We collected Twitter, Wikipedia, YouTube, and Facebook data on major parties, general hashtags (e.g., #ge2015), all MP candidates whose social media ids are known, and voter advice applications.
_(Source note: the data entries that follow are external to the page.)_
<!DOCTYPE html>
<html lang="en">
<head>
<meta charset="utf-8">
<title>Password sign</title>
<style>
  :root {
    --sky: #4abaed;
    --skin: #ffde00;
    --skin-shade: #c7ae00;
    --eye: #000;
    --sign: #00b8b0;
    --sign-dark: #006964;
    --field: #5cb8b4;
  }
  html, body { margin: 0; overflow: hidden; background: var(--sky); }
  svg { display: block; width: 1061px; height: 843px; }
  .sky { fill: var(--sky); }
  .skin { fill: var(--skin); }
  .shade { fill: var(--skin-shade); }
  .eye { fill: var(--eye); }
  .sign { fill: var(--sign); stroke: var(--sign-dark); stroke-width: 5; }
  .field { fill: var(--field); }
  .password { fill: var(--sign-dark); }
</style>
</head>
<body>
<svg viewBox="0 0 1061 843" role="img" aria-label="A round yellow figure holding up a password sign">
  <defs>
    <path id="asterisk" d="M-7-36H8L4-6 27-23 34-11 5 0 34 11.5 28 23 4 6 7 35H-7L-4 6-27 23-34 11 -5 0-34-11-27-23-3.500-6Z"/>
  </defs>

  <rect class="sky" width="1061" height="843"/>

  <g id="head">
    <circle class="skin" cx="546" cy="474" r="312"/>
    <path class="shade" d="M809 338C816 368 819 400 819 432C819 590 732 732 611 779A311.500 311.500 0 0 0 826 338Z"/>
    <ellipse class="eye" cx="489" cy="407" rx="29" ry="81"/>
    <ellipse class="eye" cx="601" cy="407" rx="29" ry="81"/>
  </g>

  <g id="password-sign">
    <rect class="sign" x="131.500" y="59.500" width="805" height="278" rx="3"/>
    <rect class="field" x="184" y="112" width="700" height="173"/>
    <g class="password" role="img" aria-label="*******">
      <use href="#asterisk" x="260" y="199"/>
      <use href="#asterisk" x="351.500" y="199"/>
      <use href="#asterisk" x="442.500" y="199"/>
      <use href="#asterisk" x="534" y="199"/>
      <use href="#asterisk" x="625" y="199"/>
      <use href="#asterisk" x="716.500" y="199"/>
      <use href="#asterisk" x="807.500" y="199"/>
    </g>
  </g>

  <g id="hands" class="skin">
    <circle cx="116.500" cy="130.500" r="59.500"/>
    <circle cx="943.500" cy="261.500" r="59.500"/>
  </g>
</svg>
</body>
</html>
The data we produced during our election night data-hack produced a mixed picture. We were able to show that the Liberal Democrats were much weaker than the Tories and Labour on Twitter, whilst the SNP were much stronger; we also showed more Wikipedia interest for the Tories than Labour, both things which chime with the overall results. But a simple summing of mention counts per constituency produces a highly inaccurate picture: generally understating large parties and overstating small ones. And it’s certainly striking that the greater levels of effort Labour were putting into Twitter didn’t translate into electoral success: a warning for campaigns focusing solely on the “online” element.